EXERCISE DESCRIPTION: Return all the entries word for word.

(Dataset entries)
···
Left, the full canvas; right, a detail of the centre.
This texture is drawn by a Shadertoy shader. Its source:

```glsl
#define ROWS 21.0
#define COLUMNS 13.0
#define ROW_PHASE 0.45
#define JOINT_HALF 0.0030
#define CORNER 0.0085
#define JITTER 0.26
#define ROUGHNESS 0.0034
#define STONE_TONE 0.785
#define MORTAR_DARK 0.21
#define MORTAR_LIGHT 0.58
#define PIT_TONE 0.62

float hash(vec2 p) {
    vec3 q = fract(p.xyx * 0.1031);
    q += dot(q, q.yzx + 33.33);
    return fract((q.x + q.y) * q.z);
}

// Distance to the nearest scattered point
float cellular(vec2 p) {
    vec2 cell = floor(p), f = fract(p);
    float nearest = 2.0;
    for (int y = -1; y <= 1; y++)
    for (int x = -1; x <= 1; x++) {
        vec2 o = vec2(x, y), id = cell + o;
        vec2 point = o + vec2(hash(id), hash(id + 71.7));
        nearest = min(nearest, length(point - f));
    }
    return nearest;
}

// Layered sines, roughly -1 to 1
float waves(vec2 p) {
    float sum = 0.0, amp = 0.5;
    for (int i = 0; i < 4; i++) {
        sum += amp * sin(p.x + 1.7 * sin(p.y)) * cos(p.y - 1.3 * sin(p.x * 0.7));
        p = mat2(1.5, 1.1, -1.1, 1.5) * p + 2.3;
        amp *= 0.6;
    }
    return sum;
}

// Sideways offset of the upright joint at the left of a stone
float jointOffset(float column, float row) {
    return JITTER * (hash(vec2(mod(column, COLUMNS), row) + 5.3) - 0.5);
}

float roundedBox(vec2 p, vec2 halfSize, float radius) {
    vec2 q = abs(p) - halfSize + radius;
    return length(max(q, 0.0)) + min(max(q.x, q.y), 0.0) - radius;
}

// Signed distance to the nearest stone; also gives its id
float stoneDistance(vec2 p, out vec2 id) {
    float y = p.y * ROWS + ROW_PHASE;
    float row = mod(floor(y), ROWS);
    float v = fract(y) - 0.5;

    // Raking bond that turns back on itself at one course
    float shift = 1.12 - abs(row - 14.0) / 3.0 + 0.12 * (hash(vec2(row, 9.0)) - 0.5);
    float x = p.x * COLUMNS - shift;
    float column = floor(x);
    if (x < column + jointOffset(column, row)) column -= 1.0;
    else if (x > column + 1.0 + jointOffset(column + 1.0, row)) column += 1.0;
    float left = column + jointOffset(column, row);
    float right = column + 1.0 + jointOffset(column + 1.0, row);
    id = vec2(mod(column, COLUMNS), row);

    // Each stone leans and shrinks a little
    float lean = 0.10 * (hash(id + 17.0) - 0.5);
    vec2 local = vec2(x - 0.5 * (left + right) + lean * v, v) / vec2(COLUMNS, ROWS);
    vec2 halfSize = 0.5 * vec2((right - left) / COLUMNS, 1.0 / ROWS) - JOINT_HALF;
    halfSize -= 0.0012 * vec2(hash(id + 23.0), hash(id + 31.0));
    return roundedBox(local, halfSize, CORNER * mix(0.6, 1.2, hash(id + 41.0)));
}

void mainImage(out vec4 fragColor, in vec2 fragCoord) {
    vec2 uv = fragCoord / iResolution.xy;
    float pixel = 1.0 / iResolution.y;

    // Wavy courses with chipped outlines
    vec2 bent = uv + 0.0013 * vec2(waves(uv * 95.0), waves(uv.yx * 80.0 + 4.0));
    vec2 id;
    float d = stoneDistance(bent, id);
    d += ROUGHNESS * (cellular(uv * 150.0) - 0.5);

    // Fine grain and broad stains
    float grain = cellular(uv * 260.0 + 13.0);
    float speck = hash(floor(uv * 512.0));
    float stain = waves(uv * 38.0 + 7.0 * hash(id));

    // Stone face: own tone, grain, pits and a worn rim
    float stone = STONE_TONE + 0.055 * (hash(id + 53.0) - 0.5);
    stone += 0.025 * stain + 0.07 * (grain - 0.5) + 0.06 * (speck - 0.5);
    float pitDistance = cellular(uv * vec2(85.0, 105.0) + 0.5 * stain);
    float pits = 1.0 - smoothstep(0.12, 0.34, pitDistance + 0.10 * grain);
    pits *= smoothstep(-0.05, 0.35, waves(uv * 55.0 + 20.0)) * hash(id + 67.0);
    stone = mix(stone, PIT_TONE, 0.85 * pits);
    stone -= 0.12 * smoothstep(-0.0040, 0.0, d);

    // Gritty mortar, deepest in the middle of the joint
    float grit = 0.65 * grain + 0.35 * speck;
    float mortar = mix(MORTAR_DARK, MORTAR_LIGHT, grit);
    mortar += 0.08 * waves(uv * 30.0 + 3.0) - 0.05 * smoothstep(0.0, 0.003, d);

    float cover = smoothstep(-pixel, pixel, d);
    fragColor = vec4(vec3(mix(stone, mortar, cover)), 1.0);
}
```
···
RESPONSE TO THIS TASK:
Left, the full canvas; right, a detail of the centre.
This texture is drawn by a Shadertoy shader. Its source:

```glsl
#define ROWS 21.0
#define COLUMNS 13.0
#define ROW_PHASE 0.45
#define JOINT_HALF 0.0030
#define CORNER 0.0085
#define JITTER 0.26
#define ROUGHNESS 0.0034
#define STONE_TONE 0.785
#define MORTAR_DARK 0.21
#define MORTAR_LIGHT 0.58
#define PIT_TONE 0.62

float hash(vec2 p) {
    vec3 q = fract(p.xyx * 0.1031);
    q += dot(q, q.yzx + 33.33);
    return fract((q.x + q.y) * q.z);
}

// Distance to the nearest scattered point
float cellular(vec2 p) {
    vec2 cell = floor(p), f = fract(p);
    float nearest = 2.0;
    for (int y = -1; y <= 1; y++)
    for (int x = -1; x <= 1; x++) {
        vec2 o = vec2(x, y), id = cell + o;
        vec2 point = o + vec2(hash(id), hash(id + 71.7));
        nearest = min(nearest, length(point - f));
    }
    return nearest;
}

// Layered sines, roughly -1 to 1
float waves(vec2 p) {
    float sum = 0.0, amp = 0.5;
    for (int i = 0; i < 4; i++) {
        sum += amp * sin(p.x + 1.7 * sin(p.y)) * cos(p.y - 1.3 * sin(p.x * 0.7));
        p = mat2(1.5, 1.1, -1.1, 1.5) * p + 2.3;
        amp *= 0.6;
    }
    return sum;
}

// Sideways offset of the upright joint at the left of a stone
float jointOffset(float column, float row) {
    return JITTER * (hash(vec2(mod(column, COLUMNS), row) + 5.3) - 0.5);
}

float roundedBox(vec2 p, vec2 halfSize, float radius) {
    vec2 q = abs(p) - halfSize + radius;
    return length(max(q, 0.0)) + min(max(q.x, q.y), 0.0) - radius;
}

// Signed distance to the nearest stone; also gives its id
float stoneDistance(vec2 p, out vec2 id) {
    float y = p.y * ROWS + ROW_PHASE;
    float row = mod(floor(y), ROWS);
    float v = fract(y) - 0.5;

    // Raking bond that turns back on itself at one course
    float shift = 1.12 - abs(row - 14.0) / 3.0 + 0.12 * (hash(vec2(row, 9.0)) - 0.5);
    float x = p.x * COLUMNS - shift;
    float column = floor(x);
    if (x < column + jointOffset(column, row)) column -= 1.0;
    else if (x > column + 1.0 + jointOffset(column + 1.0, row)) column += 1.0;
    float left = column + jointOffset(column, row);
    float right = column + 1.0 + jointOffset(column + 1.0, row);
    id = vec2(mod(column, COLUMNS), row);

    // Each stone leans and shrinks a little
    float lean = 0.10 * (hash(id + 17.0) - 0.5);
    vec2 local = vec2(x - 0.5 * (left + right) + lean * v, v) / vec2(COLUMNS, ROWS);
    vec2 halfSize = 0.5 * vec2((right - left) / COLUMNS, 1.0 / ROWS) - JOINT_HALF;
    halfSize -= 0.0012 * vec2(hash(id + 23.0), hash(id + 31.0));
    return roundedBox(local, halfSize, CORNER * mix(0.6, 1.2, hash(id + 41.0)));
}

void mainImage(out vec4 fragColor, in vec2 fragCoord) {
    vec2 uv = fragCoord / iResolution.xy;
    float pixel = 1.0 / iResolution.y;

    // Wavy courses with chipped outlines
    vec2 bent = uv + 0.0013 * vec2(waves(uv * 95.0), waves(uv.yx * 80.0 + 4.0));
    vec2 id;
    float d = stoneDistance(bent, id);
    d += ROUGHNESS * (cellular(uv * 150.0) - 0.5);

    // Fine grain and broad stains
    float grain = cellular(uv * 260.0 + 13.0);
    float speck = hash(floor(uv * 512.0));
    float stain = waves(uv * 38.0 + 7.0 * hash(id));

    // Stone face: own tone, grain, pits and a worn rim
    float stone = STONE_TONE + 0.055 * (hash(id + 53.0) - 0.5);
    stone += 0.025 * stain + 0.07 * (grain - 0.5) + 0.06 * (speck - 0.5);
    float pitDistance = cellular(uv * vec2(85.0, 105.0) + 0.5 * stain);
    float pits = 1.0 - smoothstep(0.12, 0.34, pitDistance + 0.10 * grain);
    pits *= smoothstep(-0.05, 0.35, waves(uv * 55.0 + 20.0)) * hash(id + 67.0);
    stone = mix(stone, PIT_TONE, 0.85 * pits);
    stone -= 0.12 * smoothstep(-0.0040, 0.0, d);

    // Gritty mortar, deepest in the middle of the joint
    float grit = 0.65 * grain + 0.35 * speck;
    float mortar = mix(MORTAR_DARK, MORTAR_LIGHT, grit);
    mortar += 0.08 * waves(uv * 30.0 + 3.0) - 0.05 * smoothstep(0.0, 0.003, d);

    float cover = smoothstep(-pixel, pixel, d);
    fragColor = vec4(vec3(mix(stone, mortar, cover)), 1.0);
}
```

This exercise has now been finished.